command camped for the night. On the 4th of April the brigade moved to Jetersville and there took up a position, expecting an engagement, and camped for the night at that point.

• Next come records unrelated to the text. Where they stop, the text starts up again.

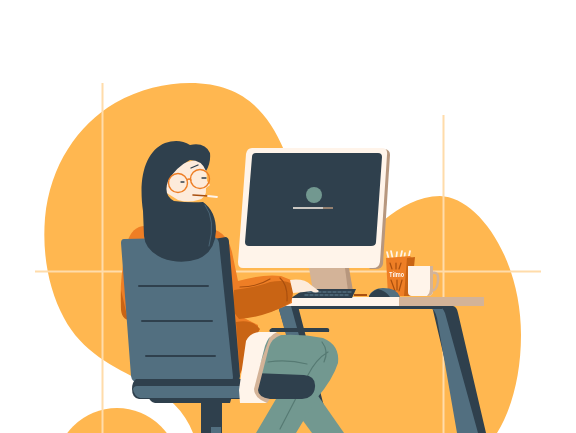
<!DOCTYPE html>
<html lang="en">
<head>
<meta charset="utf-8">
<title>Working at the desk</title>
<style>
:root {
  --amber: #ffb750;
  --guide: #ffdcaa;
  --navy: #2f404d;
  --slate: #526f80;
  --teal: #729890;
  --teal-dark: #567a73;
  --orange: #ee7e25;
  --rust: #c96414;
  --rust-dark: #a94f0e;
  --cream: #fff4ea;
  --skin: #fdebdb;
  --tan: #d3b398;
  --tan-dark: #b7977e;
}
html, body { margin: 0; background: #fff; overflow: hidden; }
.illustration { display: block; width: 576px; height: 433px; }
.amber { fill: var(--amber); }
.navy { fill: var(--navy); }
.slate { fill: var(--slate); }
.teal { fill: var(--teal); }
.orange { fill: var(--orange); }
.rust { fill: var(--rust); }
.cream { fill: var(--cream); }
.skin { fill: var(--skin); }
.tan { fill: var(--tan); }
.tan-dark { fill: var(--tan-dark); }
.guides { stroke: var(--guide); stroke-width: 2; }
.line { fill: none; stroke-linecap: round; stroke-linejoin: round; }
.ink-navy { stroke: var(--navy); }
.ink-slate { stroke: var(--slate); }
.ink-teal { stroke: var(--teal); }
.ink-teal-dark { stroke: var(--teal-dark); }
.ink-orange { stroke: var(--orange); }
.ink-rust { stroke: var(--rust-dark); }
.ink-cream { stroke: var(--cream); }
.ink-tan { stroke: var(--tan); }
.ink-tan-dark { stroke: var(--tan-dark); }
.box-label { font: 700 6px Inter, sans-serif; fill: #fff; }
</style>
</head>
<body>
<svg class="illustration" viewBox="0 0 576 433" role="img" aria-label="Woman in an office chair working at a desktop computer">
  <g id="backdrop">
    <path class="amber" d="M193 433C185 412 168 395 145 383C112 366 82 352 64 318C49 290 42 255 45 218C50 165 78 125 115 103C140 89 165 83 190 83C240 83 266 108 284 150L300 240L384 220C400 207 419 196 440 196C478 197 521 258 521 335C521 374 512 409 497 433Z"/>
    <circle class="amber" cx="117" cy="470" r="62"/>
    <g class="guides">
      <line x1="102.5" y1="83" x2="102.5" y2="433"/>
      <line x1="443.5" y1="115" x2="443.5" y2="433"/>
      <line x1="35" y1="271.5" x2="541" y2="271.5"/>
    </g>
  </g>

  <g id="desk">
    <path class="navy" d="M278 306H298L327 418L343 433H316L306 400Z"/>
    <path class="slate" d="M278 306H291L318 405L308 415Z"/>
    <path class="navy" d="M432 306H453Q457 307 458 313L486 433H462Z"/>
    <path class="slate" d="M428 306H437Q443 307 445 313L478 433H457L437 318Q435 309 428 306Z"/>
    <rect class="tan" x="272" y="297" width="212" height="9"/>
    <rect class="cream" x="272" y="297" width="127" height="9"/>
    <rect class="navy" x="296" y="306" width="146" height="3"/>
  </g>

  <g id="monitor">
    <path class="tan" d="M309 268H347L350 291H313Z"/>
    <path class="tan-dark" d="M345 268H349L353 291H348Z"/>
    <path class="tan-dark" d="M250 149L385 149Q390 150 390 155L383 264Q382 269 376 269H370Z"/>
    <path class="cream" d="M252 148H382Q388 148 387 155L380 262Q379 268 373 268H243Q238 268 238 262L246 154Q247 148 252 148Z"/>
    <path class="navy" d="M256 153H378Q382 153 382 157L376 242Q376 246 371 246H249Q245 246 245 242L252 157Q252 153 256 153Z"/>
    <g id="loading-screen" stroke-width="1.5">
      <circle class="teal" cx="314" cy="195" r="8"/>
      <line class="ink-cream" x1="293" y1="208" x2="323" y2="208"/>
      <line class="ink-tan-dark" x1="323" y1="208" x2="333" y2="208"/>
    </g>
  </g>

  <g id="desk-items">
    <path class="line ink-cream" d="M389 260L387 252M393 260L391 251M396 260L397 252M400 260L402 251M404 260L405 253M408 260L410 251" stroke-width="1.7"/>
    <path class="orange" d="M386 258L410 256L414 260L410 296H388Z"/>
    <path class="rust" d="M407 258L415 257L411 296H404Z"/>
    <path class="line ink-rust" d="M390 263L392 269M396 263V269M401 263L399 269M391 280L395 291M397 280V290M402 280L399 291" stroke-width="1.2"/>
    <text class="box-label" x="389" y="277" textLength="15" lengthAdjust="spacingAndGlyphs">Tilmo</text>
    <path class="line ink-tan" d="M432 273Q439 271 438 281Q437 291 431 291" stroke-width="2.5"/>
    <path class="cream" d="M408 266H433V292Q432 296 428 296H412Q408 296 408 292Z"/>
    <path class="tan" d="M430 266H433V292Q432 296 428 296H427Q430 293 430 289Z"/>
    <path class="slate" d="M369 296Q373 288 383 288Q397 288 400 297H369Z"/>
    <path class="navy" d="M369 296Q372 291 378 289Q386 291 390 297H369Z"/>
    <path class="navy" d="M305 289H356L352 298H291Z"/>
    <path class="line ink-slate" d="M308 292H351M305 295H349" stroke-width="1.4" stroke-dasharray="3 2"/>
    <line class="ink-rust" x1="354" y1="295" x2="367" y2="295" stroke-width="2"/>
  </g>

  <g id="legs">
    <path class="teal" d="M284 395L314 390L344 433H312Z"/>
    <path class="teal" d="M262 337Q294 332 323 338Q340 345 338 363Q333 379 317 398L296 433H256L286 382L258 376Z"/>
    <path class="line ink-teal-dark" d="M268 362Q287 359 307 364M328 352Q316 359 308 375L280 429M322 342Q329 351 324 362" stroke-width="1.2"/>
  </g>

  <g id="sweater">
    <path class="orange" d="M145 226Q132 226 127 243Q119 280 121 307Q122 318 130 321L160 300L205 230Z"/>
    <path class="rust" d="M121 290L128 320Q120 318 121 304Z"/>
    <path class="orange" d="M205 228Q226 228 232 252L238 281Q262 274 281 276L291 280L292 303Q266 316 242 317L258 325L258 345L236 380L222 300Z"/>
    <path class="rust" d="M234 290Q258 287 270 282Q285 279 292 284Q295 295 290 303Q266 317 239 319L232 310Z"/>
    <path class="rust" d="M236 322Q253 319 260 329L250 347L240 374Z"/>
    <path class="line ink-rust" d="M240 287Q257 287 270 279M280 278Q288 285 287 301" stroke-width="1.2"/>
    <path class="skin" d="M290 280Q304 278 311 285L319 291Q317 294 311 291L304 292L293 293Z"/>
  </g>

  <g id="chair">
    <path class="navy" d="M201 399H222V433H201Z"/>
    <rect class="slate" x="211" y="427" width="10" height="6"/>
    <path class="navy" d="M148 396H232L230 403H155Q150 402 148 396Z"/>
    <path class="navy" d="M252 373L304 375Q316 376 315 387Q314 398 302 399H252Z"/>
    <path class="navy" d="M214 239L226 237Q229 238 229 242L240 376Q240 382 233 383H224Z"/>
    <path class="slate" d="M124 239L214 237Q218 238 219 243L233 377Q233 382 228 382H137Q132 382 131 376L121 243Q121 239 124 239Z"/>
    <path class="line ink-navy" d="M139 286H208M142 321H212M146 356H215" stroke-width="2"/>
    <path class="navy" d="M136 379H241V399H139Q132 398 132 389Q132 382 136 379Z"/>
    <path class="slate" d="M137 386H240V398H140Q134 396 133 389Q134 386 137 386Z"/>
    <path class="tan" d="M272 331L281 335Q272 338 269 347L258 390Q258 397 270 399L267 403H246Z"/>
    <path class="cream" d="M246 341Q250 333 259 332H277Q268 336 265 346L254 389Q254 398 267 403H240L239 390Z"/>
    <path class="navy" d="M272 328H327Q330 328 329 332H270Q268 330 272 328Z"/>
  </g>

  <g id="head">
    <path class="skin" d="M176 165L203 158Q207 170 207 181L210 185L206 188Q207 198 198 200Q188 203 178 200L162 190Z"/>
    <path class="navy" d="M143 211C138 176 146 151 165 143Q179 138 190 145Q205 142 210 153Q211 163 206 171Q202 160 190 160Q176 167 168 181Q163 195 174 201Q190 203 203 202Q216 211 216 231Q215 252 198 259Q180 265 162 258Q145 250 144 236Z"/>
    <path class="line ink-slate" d="M205 205Q216 220 209 246" stroke-width="0.8"/>
    <path class="line ink-navy" d="M191 168L198 165M202 178H206M181 182H184" stroke-width="1.3"/>
    <g class="line ink-orange" stroke-width="1.4">
      <circle cx="178" cy="183" r="9.5"/>
      <circle cx="200" cy="179" r="9.5"/>
      <path d="M187 180Q189 178 191 180"/>
    </g>
    <path class="line ink-rust" d="M193 195L208 196" stroke-width="1.6"/>
    <path class="line ink-cream" d="M208 196L217 197" stroke-width="1.8"/>
  </g>
</svg>
</body>
</html>
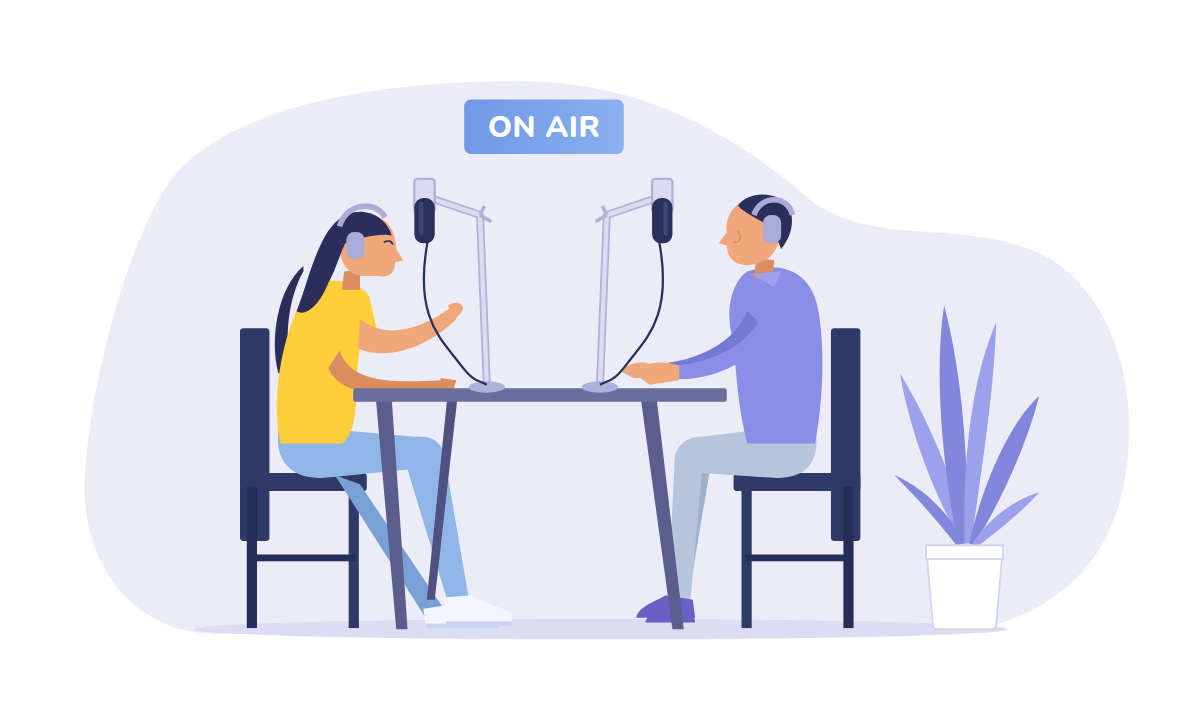
<!DOCTYPE html>
<html lang="en">
<head>
<meta charset="utf-8">
<title>Podcast Studio On Air</title>
<link rel="stylesheet" href="https://fonts.googleapis.com/css2?family=Nunito:wght@800&display=swap">
<style>
  :root {
    --paper: #ffffff;
    --blob: #ecebf8;
    --floor: #dcdcf3;
    --badge-a: #6f98e6;
    --badge-b: #8ab0f0;
    --badge-text: #ffffff;
    --furniture: #2f3a68;
    --furniture-dark: #242e57;
    --table: #5b5e8c;
    --table-top: #6b6e9c;
    --skin: #f0a87a;
    --skin-shade: #dc8d60;
    --hair: #2a2e5a;
    --shirt-yellow: #ffcf3a;
    --jeans: #8fb6e6;
    --jeans-shade: #7aa1d6;
    --shirt-violet: #8a8ee6;
    --shirt-violet-shade: #7479d4;
    --trousers: #b6c4dc;
    --trousers-shade: #9fb0cb;
    --sneaker: #f4f6ff;
    --sneaker-sole: #c9d2ee;
    --loafer: #6a5fc4;
    --phones: #a9acd6;
    --mic-body: #2a2f5b;
    --mic-arm: #d9dbf0;
    --mic-arm-edge: #aeb2d8;
    --leaf: #9da0ea;
    --leaf-dark: #8387dc;
    --pot: #ffffff;
    --pot-edge: #cfd3ee;
  }
  html, body { margin: 0; padding: 0; overflow: hidden; background: var(--paper); }
  .canvas { width: 1200px; height: 705px; display: block; }
  .badge-label { font-family: "Nunito", Arial, sans-serif; font-weight: 800; font-size: 27px; fill: var(--badge-text); letter-spacing: 0.5px; }
</style>
</head>
<body>
<svg class="canvas" viewBox="0 0 1060 623" preserveAspectRatio="none" xmlns="http://www.w3.org/2000/svg" role="img" aria-label="Two podcast hosts talking into microphones at a table under an on air sign">
  <defs>
    <linearGradient id="badgeFill" x1="0" y1="0" x2="1" y2="0">
      <stop offset="0" stop-color="var(--badge-a)"/>
      <stop offset="1" stop-color="var(--badge-b)"/>
    </linearGradient>
    <g id="microphone">
      <path d="M0 0 L-6 -150 L-50 -165" fill="none" stroke="var(--mic-arm-edge)" stroke-width="7" stroke-linejoin="round"/>
      <path d="M0 0 L-6 -150 L-50 -165" fill="none" stroke="var(--mic-arm)" stroke-width="4" stroke-linejoin="round"/>
      <path d="M-6 -150 L4 -144 M-6 -150 L-2 -158" stroke="var(--mic-arm-edge)" stroke-width="3"/>
      <ellipse cx="0" cy="2" rx="16" ry="5" fill="var(--mic-arm-edge)"/>
      <path d="M-52 -128 C -65 -60, -40 -40, -25 -20 S -8 -5, 0 0" fill="none" stroke="var(--mic-body)" stroke-width="2"/>
      <rect x="-64" y="-182" width="18" height="30" rx="3" fill="var(--mic-arm)" stroke="var(--mic-arm-edge)" stroke-width="2"/>
      <rect x="-64" y="-165" width="18" height="40" rx="8" fill="var(--mic-body)"/>
      <rect x="-60" y="-162" width="4" height="30" rx="2" fill="#3d4478"/>
    </g>
    <g id="chair">
      <rect x="0" y="0" width="26" height="188" rx="3" fill="var(--furniture)"/>
      <rect x="0" y="128" width="112" height="16" rx="3" fill="var(--furniture)"/>
      <rect x="6" y="140" width="9" height="125" fill="var(--furniture-dark)"/>
      <rect x="96" y="140" width="9" height="125" fill="var(--furniture)"/>
      <rect x="10" y="200" width="92" height="6" fill="var(--furniture-dark)"/>
    </g>
  </defs>

  <rect width="1060" height="623" fill="var(--paper)"/>

  <path class="backdrop-blob" d="M150 160 C 200 95, 330 70, 470 72 C 560 74, 640 110, 720 180 C 780 220, 860 190, 930 230 C 990 270, 1010 360, 990 440 C 970 520, 900 560, 820 560 L 190 560 C 120 560, 70 500, 75 420 C 80 340, 110 220, 150 160 Z" fill="var(--blob)"/>
  <ellipse class="floor-shadow" cx="530" cy="556" rx="360" ry="9" fill="var(--floor)"/>

  <g class="on-air-sign">
    <rect x="410" y="88" width="141" height="48" rx="6" fill="url(#badgeFill)"/>
    <text class="badge-label" x="480.5" y="121.5" text-anchor="middle">ON AIR</text>
  </g>

  <use href="#chair" x="212" y="290"/>
  <g transform="translate(760 290) scale(-1 1)"><use href="#chair"/></g>

  <g class="host-woman">
    <path d="M268 240 C 255 262, 250 300, 258 330 L 246 330 C 238 300, 245 255, 268 235 Z" fill="var(--hair)"/>
    <path d="M296 420 L 318 428 L 392 538 L 376 546 Z" fill="var(--jeans-shade)"/>
    <path d="M374 538 L 400 534 C 410 540, 430 542, 440 548 L 440 554 L 376 554 Z" fill="var(--sneaker)"/>
    <rect x="376" y="551" width="64" height="4" fill="var(--sneaker-sole)"/>
    <path d="M246 380 C 242 410, 260 425, 290 422 L 360 415 L 395 530 L 414 528 L 392 400 C 388 388, 378 385, 366 386 L 300 380 Z" fill="var(--jeans)"/>
    <path d="M392 528 L 416 526 C 426 534, 444 536, 452 542 L 452 552 L 394 552 Z" fill="var(--sneaker)"/>
    <rect x="394" y="549" width="58" height="4" fill="var(--sneaker-sole)"/>
    <path d="M273 252 C 290 244, 318 248, 326 262 L 335 300 L 318 306 L 314 340 C 316 365, 312 385, 302 392 L 248 392 C 240 360, 245 300, 273 252 Z" fill="var(--shirt-yellow)"/>
    <path d="M318 282 C 340 300, 370 292, 398 272 L 403 282 C 380 305, 345 320, 316 308 Z" fill="var(--skin)"/>
    <path d="M396 270 C 404 264, 414 270, 406 278 L 400 284 Z" fill="var(--skin)"/>
    <path d="M300 310 C 310 340, 350 338, 390 336 L 392 345 C 350 352, 300 352, 290 325 Z" fill="var(--skin-shade)"/>
    <path d="M389 334 L 403 336 L 400 346 L 390 345 Z" fill="var(--skin-shade)"/>
    <path d="M304 240 L 318 238 L 318 256 L 302 256 Z" fill="var(--skin-shade)"/>
    <path d="M300 218 C 300 198, 318 186, 334 192 C 346 196, 350 210, 350 220 L 356 230 L 349 232 C 349 240, 345 246, 334 244 L 322 244 C 308 244, 300 232, 300 218 Z" fill="var(--skin)"/>
    <path d="M346 208 C 340 188, 315 180, 298 195 C 280 210, 272 250, 262 275 C 270 280, 282 270, 290 250 C 296 240, 300 225, 305 215 C 318 210, 335 206, 346 208 Z" fill="var(--hair)"/>
    <path d="M300 200 C 305 180, 332 176, 340 192" fill="none" stroke="var(--phones)" stroke-width="5"/>
    <rect x="306" y="205" width="16" height="24" rx="7" fill="var(--phones)"/>
    <path d="M339 214 C 343 212, 346 213, 347 216" stroke="var(--hair)" stroke-width="1.5" fill="none"/>
  </g>

  <g class="host-man">
    <path d="M628 410 L 612 420 L 592 535 L 606 540 Z" fill="var(--trousers-shade)"/>
    <path d="M590 534 L 612 538 L 614 550 L 570 550 C 572 542, 582 538, 590 534 Z" fill="var(--loafer)"/>
    <path d="M720 378 C 726 410, 710 425, 680 422 L 620 418 L 610 530 L 590 528 L 596 405 C 598 392, 608 386, 620 386 L 668 380 Z" fill="var(--trousers)"/>
    <path d="M588 526 L 612 530 L 614 546 L 562 546 C 564 536, 578 532, 588 526 Z" fill="var(--loafer)"/>
    <path d="M660 240 C 690 230, 715 240, 722 270 C 730 310, 726 360, 720 392 L 660 392 C 652 360, 650 330, 648 300 C 640 280, 645 250, 660 240 Z" fill="var(--shirt-violet)"/>
    <path d="M660 275 C 650 300, 620 320, 575 322 L 573 334 C 620 336, 660 318, 676 290 Z" fill="var(--shirt-violet-shade)"/>
    <path d="M575 322 L 600 320 L 602 334 L 574 334 Z" fill="var(--shirt-violet-shade)"/>
    <path d="M575 322 C 566 318, 552 322, 548 328 L 560 334 L 575 334 Z" fill="var(--skin)"/>
    <path d="M690 260 C 690 300, 650 335, 600 335 L 598 323 C 640 318, 668 300, 676 268 Z" fill="var(--shirt-violet)"/>
    <path d="M600 323 C 585 318, 566 320, 560 330 L 574 340 L 600 336 Z" fill="var(--skin)"/>
    <path d="M668 228 L 684 230 L 682 246 L 666 246 Z" fill="var(--skin-shade)"/>
    <path d="M664 242 L 690 240 L 684 254 Z" fill="#9da1ee"/>
    <path d="M690 200 C 690 182, 672 172, 660 176 C 648 180, 640 192, 642 205 L 635 215 L 642 217 C 642 228, 650 236, 664 234 C 680 232, 690 220, 690 200 Z" fill="var(--skin)"/>
    <path d="M652 182 C 660 168, 690 168, 698 185 C 702 198, 698 210, 690 220 L 684 205 C 678 196, 662 192, 652 182 Z" fill="var(--hair)"/>
    <path d="M666 190 C 672 172, 696 172, 700 190" fill="none" stroke="var(--phones)" stroke-width="5"/>
    <rect x="674" y="190" width="16" height="25" rx="7" fill="var(--phones)"/>
    <path d="M652 204 C 656 211, 652 216, 648 213" stroke="var(--skin-shade)" stroke-width="1.5" fill="none"/>
  </g>

  <g class="desk">
    <path d="M332 352 L 346 352 L 360 556 L 350 556 Z" fill="var(--table)"/>
    <path d="M566 352 L 580 352 L 604 556 L 594 556 Z" fill="var(--table)"/>
    <path d="M395 352 L 404 352 L 384 530 L 377 530 Z" fill="#4f5280"/>
    <rect x="312" y="343" width="330" height="12" rx="2" fill="var(--table-top)"/>
  </g>

  <use href="#microphone" x="430" y="340"/>
  <g transform="translate(530 340) scale(-1 1)"><use href="#microphone"/></g>

  <g class="potted-plant">
    <path d="M850 480 C 815 420, 800 360, 795 330 C 820 370, 845 430, 856 480 Z" fill="var(--leaf)"/>
    <path d="M846 480 C 830 400, 826 320, 834 270 C 850 330, 856 410, 854 480 Z" fill="var(--leaf-dark)"/>
    <path d="M852 480 C 850 400, 860 330, 880 285 C 878 350, 866 420, 858 480 Z" fill="var(--leaf)"/>
    <path d="M856 480 C 870 420, 895 370, 918 350 C 905 400, 880 450, 860 482 Z" fill="var(--leaf-dark)"/>
    <path d="M845 482 C 820 450, 800 430, 790 420 C 815 430, 840 455, 852 480 Z" fill="var(--leaf-dark)"/>
    <path d="M858 482 C 875 455, 900 440, 918 435 C 900 455, 880 470, 862 484 Z" fill="var(--leaf)"/>
    <path d="M818 482 L 886 482 L 880 552 C 880 555, 878 556, 875 556 L 829 556 C 826 556, 824 555, 824 552 Z" fill="var(--pot)" stroke="var(--pot-edge)" stroke-width="1.5"/>
    <rect x="818" y="482" width="68" height="12" fill="var(--pot)" stroke="var(--pot-edge)" stroke-width="1.5"/>
  </g>
</svg>
</body>
</html>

On the morning of the 5th I moved out from camp under instructions to make a reconnaissance on the enemy's rear and ascertain the position of his trains. Passing through Amelia Springs I moved to Paineville and there learned that General Lee's wagon train was passing a point about four miles from that town. I immediately moved down at the trot, sending the First Pennsylvania Cavalry, my advance, ahead at the gallop, and they succeeded in striking the train just as a piece of artillery had been placed in position to repel my advance. Before the piece could be loaded my men, charging through a deep swamp, were upon them and at once captured the artillery and men belonging to the battery and scattered the train guard at that point, of about 400 men, in all directions. I sent two regiments (First Pennsylvania and Twenty-fourth New York) at once to the right, along the length of the train, directing them to capture all animals and prisoners and destroy all wagons, as owing to the condition of the road and the exhausted state of the teams I did not deem it practicable to bring off the wagons. The First New Jersey I kept near the point where the train was first attacked, to act as a reserve and support and to reconnoiter to the left, and to the Tenth New York I gave the charge of the prisoners, guns, &c., captured, with directions to return with them to Jetersville as soon as were collected. The commanding officers of these regiments each executed the orders given them with fidelity and zeal, and in a short time I was on my return to Jetersville with 5 guns, 11 flags, 320 white prisoners, and equal number of colored teamsters, and over 400 animals, captured from the enemy, leaving behind me 200 blazing ammunition had headquarters wagons, caissons, and ambulances. Shortly after leaving Paineville, on my return, Gary's brigade of rebel cavalry, acting as escort to the train, attacked my rear guard and kept up a running fight with my command as far as Amelia Springs, where I formed my brigade and held the enemy in check until relieved by the Second Brigade of the division. I then rode to the head of my column and found that halted, and that the enemy had obtained possession of the cross-roads in my front, where the road from Amelia Springs to Jetersville intersects that from Amelia Court-House. A regiment of the Third Brigade at that point, with the First Pennsylvania and a portion of the Tenth New York, handsomely repulsed the enemy and drove him from the cross of the captured property, not losing one prisoner, animal, or gun, in spite of the desperate efforts made by the enemy to retake them. In the afternoon my brigade again went into action to repel an attempt made by the enemy to reach Jetersville from Amelia Springs, and though much reduced in strength by the large number of men required to guard prisoners and take charge of the captured property successfully resisted every attack made by the enemy, and made several mounted charges with great gallantry.
On the 6th of April the brigade moved out with the division and took part in the attack made on the enemy's infantry and train at Sailor's Creek. A very spirited and dashing reconnaissance of the position was made by the First New Jersey, which was of great assistance in the attack. When the order to attack was given the Twenty-fourth New York, Tenth New York, and First New Jersey charged in line, mounted, and with great gallantry, under a heavy fire, followed by the